**INPUT:**
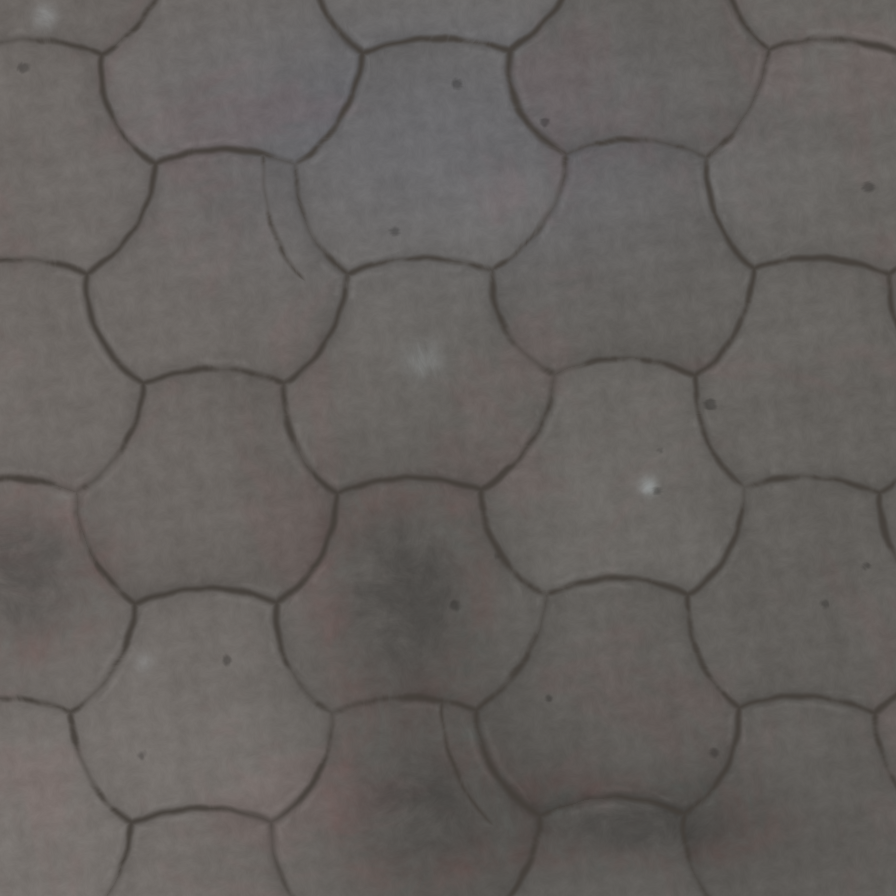
A Shadertoy shader for this texture:

```glsl
// Worn concrete pavers: staggered columns of bell-shaped tiles, each one a disc with an
// arched top, cut by the discs of its upper neighbours and the arch of the tile below.
// Layered sines mottle the faces; cell noise adds pits; stains and pale specks lie on top.

const vec2 PITCH = vec2(0.224, 0.245);   // column and row spacing
const float RADIUS = 0.1454;             // disc through the side and corner vertices

float hash(vec2 p) {
    return fract(sin(dot(p, vec2(127.1, 311.7))) * 43758.5);
}

// Layered, rotated and self-warped sines, about -1 to 1
float mottle(vec2 p) {
    float sum = 0.0, amp = 0.5;
    for (int i = 0; i < 6; i++) {
        p = mat2(0.8, 0.6, -0.6, 0.8) * p * 1.8 + 1.3;
        p += 0.6 * sin(p.yx * 0.8 + 2.0);
        sum += amp * sin(p.x) * sin(p.y);
        amp *= 0.7;
    }
    return sum;
}

float blob(vec2 p, vec2 centre, vec2 size) {
    vec2 q = (p - centre) / size;
    return exp(-dot(q, q));
}

float archDisc(vec2 p) {
    return length(p - vec2(0.0, -0.0906)) - 0.227;
}

float paver(vec2 p) {
    vec2 shoulder = vec2(abs(p.x), p.y) - vec2(PITCH.x, PITCH.y * 0.5);
    float body = max(length(p) - RADIUS, archDisc(p));
    float cuts = max(RADIUS - length(shoulder), -archDisc(p + vec2(0.0, PITCH.y)));
    return max(body, cuts);
}

void mainImage(out vec4 fragColor, in vec2 fragCoord) {
    vec2 uv = fragCoord / iResolution.y;
    float px = 1.0 / iResolution.y;

    // Uneven laying: leaning columns, one raised column, wavering edges
    vec2 p = uv;
    p.x -= 0.04 * uv.y * uv.y - 0.012;
    p -= vec2(0.014, 0.012) * blob(uv, vec2(0.7, 0.5), vec2(0.15, 2.0));
    p += 0.0016 * sin(uv.yx * 29.0 + vec2(1.0, 4.0)) + 0.0006 * sin(uv.yx * 170.0 + uv * 60.0);

    // Find the tile that holds this point
    float dist = 1.0;
    vec2 id = vec2(0.0), local = vec2(0.0);
    float column = round((p.x - 0.012) / PITCH.x);
    for (int i = -1; i <= 1; i++) {
        float c = column + float(i);
        vec2 origin = vec2(0.012 + PITCH.x * c, 0.573 + 0.5 * PITCH.y * mod(c, 2.0));
        float row = round((p.y - origin.y) / PITCH.y);
        for (int j = -1; j <= 1; j++) {
            float r = row + float(j);
            vec2 q = p - origin - vec2(0.0, PITCH.y * r);
            float d = paver(q);
            if (d < dist) { dist = d; id = vec2(c, r); local = q; }
        }
    }
    float edge = abs(dist);

    // A diagonal run of tiles has a sliver split off its upper right side
    float shard = 1.0;
    if (id.y + 2.0 * id.x == 2.0) {
        float split = abs(length(local - vec2(PITCH.x, PITCH.y * 0.5)) - RADIUS - 0.036);
        shard = split + 0.03 * smoothstep(0.0, 0.04, -local.y);
    }

    // Face colour: warm and light on the left, cool at the upper middle, dark at lower right
    float broad = mottle(uv * 4.0);
    float fine = mottle(uv * 24.0 + 7.0);
    float grain = mottle(uv * 90.0 + 3.0);
    vec3 color = mix(vec3(0.44, 0.42, 0.405), vec3(0.4, 0.388, 0.373), smoothstep(0.15, 0.55, uv.x));
    float cool = blob(uv, vec2(0.5, 0.85), vec2(0.3, 0.15)) * (0.6 + 0.6 * hash(id + 3.0));
    color = mix(color, vec3(0.405, 0.405, 0.42), clamp(cool, 0.0, 1.0));
    color += 0.04 * (hash(id) - 0.5);
    color += 0.022 * broad + 0.014 * fine + 0.018 * grain;
    color += vec3(0.014, -0.005, -0.002) * smoothstep(0.1, 0.7, mottle(uv * 7.0 + 11.0));
    color *= 1.0 - 0.1 * smoothstep(0.5, 0.0, uv.y) * smoothstep(0.25, 0.6, uv.x);

    // Dark damp stains with ragged rims
    float stain = blob(uv, vec2(0.45, 0.34), vec2(0.09, 0.12))
        + blob(uv, vec2(0.02, 0.36), vec2(0.1, 0.09))
        + 0.8 * blob(uv, vec2(0.46, 0.1), vec2(0.1, 0.1))
        + 0.9 * blob(uv, vec2(0.72, 0.08), vec2(0.15, 0.05));
    color *= 1.0 - 0.24 * clamp(stain * (0.9 + 0.6 * fine), 0.0, 1.0);
    color.r += 0.025 * smoothstep(0.15, 0.4, stain) * smoothstep(0.8, 0.4, stain) * (0.5 + fine);

    // Pale specks
    float speck = blob(uv, vec2(0.472, 0.597), vec2(0.02))
        + 1.3 * blob(uv, vec2(0.723, 0.456), vec2(0.01))
        + blob(uv, vec2(0.05, 0.98), vec2(0.014))
        + 0.7 * blob(uv, vec2(0.16, 0.26), vec2(0.01));
    color += vec3(0.12, 0.14, 0.15) * speck * (0.8 + 0.4 * fine);

    // Sparse pits, one jittered point in a few cells
    vec2 cell = floor(uv * 17.0);
    vec2 jitter = 0.25 + 0.5 * vec2(hash(cell + 5.0), hash(cell + 9.0));
    float pit = length(fract(uv * 17.0) - jitter) + 0.08 * fine;
    color *= 1.0 - 0.2 * step(0.96, hash(cell)) * smoothstep(0.13, 0.03, pit);

    // Thin joints with soft, patchy shade; some stretches are clogged, some rims are pale
    float wear = mottle(uv * 9.0 + 20.0) + 0.5 * fine;
    float depth = mix(0.3, 0.85, smoothstep(-0.6, 0.15, wear));
    depth *= 1.0 - 0.8 * blob(uv, vec2(0.29, 0.06), vec2(0.05, 0.04));
    float width = 0.0022 + 0.0012 * fine + 0.0006 * grain;
    float joint = smoothstep(width + 0.0025 + px, width - 0.0025, min(edge, shard + 0.001));
    float rim = blob(vec2(edge, 0.0), vec2(0.009, 0.0), vec2(0.0035));
    color += 0.03 * rim * smoothstep(0.0, 0.5, mottle(uv * 13.0 + 5.0));
    color *= 1.0 - (0.13 + 0.08 * wear) * exp(-edge / 0.008);
    color = mix(color, vec3(0.265, 0.245, 0.225), joint * depth);

    fragColor = vec4(clamp(color, 0.0, 1.0), 1.0);
}
```
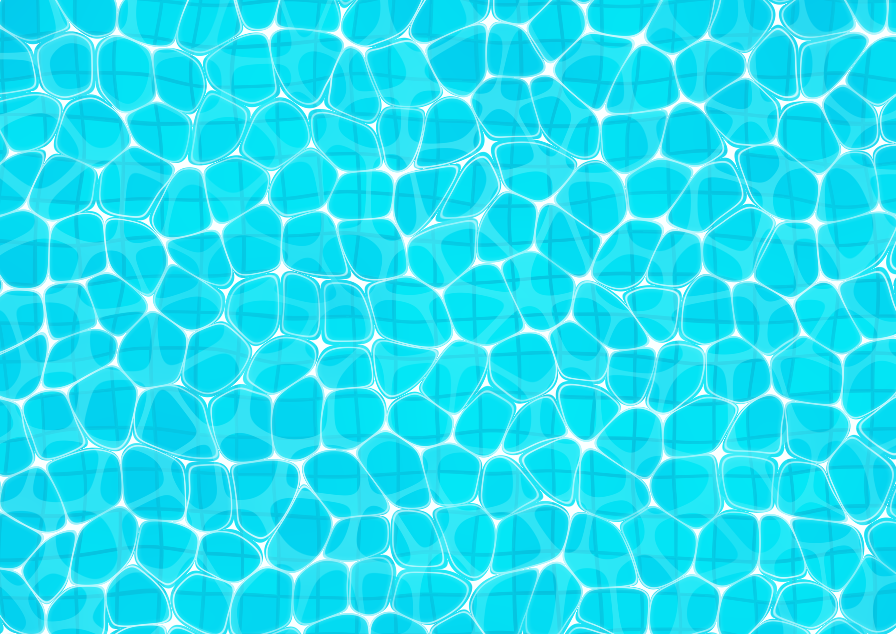
Reproduce this texture procedurally as a Shadertoy shader.

```glsl
// Sunlit pool water: a wavy floor of cyan tiles under two layers of caustics.
// Each layer is a Voronoi net whose edge distances are blended smoothly,
// which rounds the cells and leaves filled triangles at the junctions.

vec2 hash2(vec2 p) {
    return fract(sin(vec2(dot(p, vec2(127.1, 311.7)), dot(p, vec2(269.5, 183.3)))) * 43758.5453);
}

float noise(vec2 p) {
    vec2 i = floor(p), f = fract(p);
    f = f * f * (3.0 - 2.0 * f);
    float low = mix(hash2(i).x, hash2(i + vec2(1, 0)).x, f.x);
    float high = mix(hash2(i + vec2(0, 1)).x, hash2(i + vec2(1, 1)).x, f.x);
    return mix(low, high, f.y);
}

// Jittered cell centre; every second row is shifted by half a cell
vec2 site(vec2 cell, float seed) {
    vec2 jitter = 0.16 + 0.68 * hash2(cell + seed);
    return cell + jitter + vec2(0.5 * mod(cell.y, 2.0), 0.0);
}

// Smooth distance to the cell border, negative at the junctions
float netDistance(vec2 p, float sharpness, float seed) {
    vec2 base = floor(p), nearest = vec2(0.0);
    float best = 100.0;
    for (int y = -2; y <= 2; y++)
    for (int x = -2; x <= 2; x++) {
        vec2 toSite = site(base + vec2(x, y), seed) - p;
        if (dot(toSite, toSite) < best) {
            best = dot(toSite, toSite);
            nearest = toSite;
        }
    }
    float sum = 0.0;
    for (int y = -2; y <= 2; y++)
    for (int x = -2; x <= 2; x++) {
        vec2 toSite = site(base + vec2(x, y), seed) - p;
        vec2 across = toSite - nearest;
        if (dot(across, across) > 0.0001) {
            float border = dot(0.5 * (toSite + nearest), normalize(across));
            sum += exp(-sharpness * border);
        }
    }
    return -log(sum) / sharpness;
}

// Tiled floor, light in the middle and bluer towards the sides
vec3 poolFloor(vec2 p, vec2 centred, float pixel) {
    vec2 wave = vec2(sin(p.y * 13.0 + 3.0 * sin(p.x * 4.0)), sin(p.x * 11.0 + 2.5 * sin(p.y * 5.0)));
    vec2 ripple = vec2(noise(p * 9.0), noise(p * 9.0 + 40.0)) - 0.5;
    vec2 grid = (p + 0.007 * wave + 0.018 * ripple) * 16.0;
    vec2 tile = floor(grid);
    vec2 toJoint = 0.5 - abs(fract(grid) - 0.5);

    float light = 0.82 - 0.75 * dot(centred, centred);
    light += 0.45 * (hash2(tile).x - 0.5) + 0.4 * (noise(p * 4.0 + 7.0) - 0.5);
    vec3 color = mix(vec3(0.01, 0.765, 0.92), vec3(0.01, 0.905, 0.965), clamp(light, 0.0, 1.0));

    float aa = 16.0 * pixel;
    vec2 joint = 1.0 - smoothstep(0.045 - 0.5 * aa, 0.045 + 0.5 * aa, toJoint);
    float fade = 0.55 + 0.45 * noise(p * 7.0 + 20.0);
    return mix(color, vec3(0.03, 0.73, 0.85), 0.75 * fade * max(joint.x, joint.y));
}

void mainImage(out vec4 fragColor, in vec2 fragCoord) {
    float pixel = 1.0 / iResolution.y;
    vec2 p = fragCoord * pixel;
    vec3 color = poolFloor(p, fragCoord / iResolution.xy - 0.5, pixel);

    // Bend the nets a little
    vec2 bend = 0.012 * vec2(sin(p.y * 21.0 + 2.0 * p.x), sin(p.x * 19.0 + 3.0 * p.y));
    float aa = 10.7 * pixel;

    // Broad translucent bands from the deeper net
    float deep = netDistance((p + bend.yx) * 9.6 + 31.0, 11.0, 57.0);
    float bandWidth = 0.025 + 0.04 * noise(p * 8.0 + 60.0);
    float band = 1.0 - smoothstep(bandWidth - 0.5 * aa, bandWidth + 0.5 * aa, deep);
    color = mix(color, vec3(0.42, 0.95, 0.98), band * (0.26 + 0.24 * noise(p * 6.0 + 80.0)));

    // Bright surface net: soft glow, thin rims that split in places, white junctions
    float surface = netDistance((p + bend) * 10.7, 14.0, 3.0);
    float gap = 0.05 * smoothstep(0.45, 0.9, noise(p * 13.0 + 11.0));
    float glow = 1.0 - smoothstep(gap, gap + 0.09, surface);
    float rim = 1.0 - smoothstep(0.0, aa, abs(surface - gap) - 0.004);
    float junction = 1.0 - smoothstep(-0.5 * aa, 0.5 * aa, surface + 0.012);
    color = mix(color, vec3(0.4, 0.95, 0.98), 0.27 * glow);
    color = mix(color, vec3(0.93, 0.99, 1.0), rim * (0.35 + 0.5 * noise(p * 17.0 + 5.0)));
    color = mix(color, vec3(0.98, 1.0, 1.0), junction);

    fragColor = vec4(color, 1.0);
}
```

**WHAT THE EXERCISE ASKS:**
Only lines holding the word "pixel" are wanted; list them all from the material.

**TASK RESPONSE:**
vec3 poolFloor(vec2 p, vec2 centred, float pixel) {
    float aa = 16.0 * pixel;
    float pixel = 1.0 / iResolution.y;
    vec2 p = fragCoord * pixel;
    vec3 color = poolFloor(p, fragCoord / iResolution.xy - 0.5, pixel);
    float aa = 10.7 * pixel;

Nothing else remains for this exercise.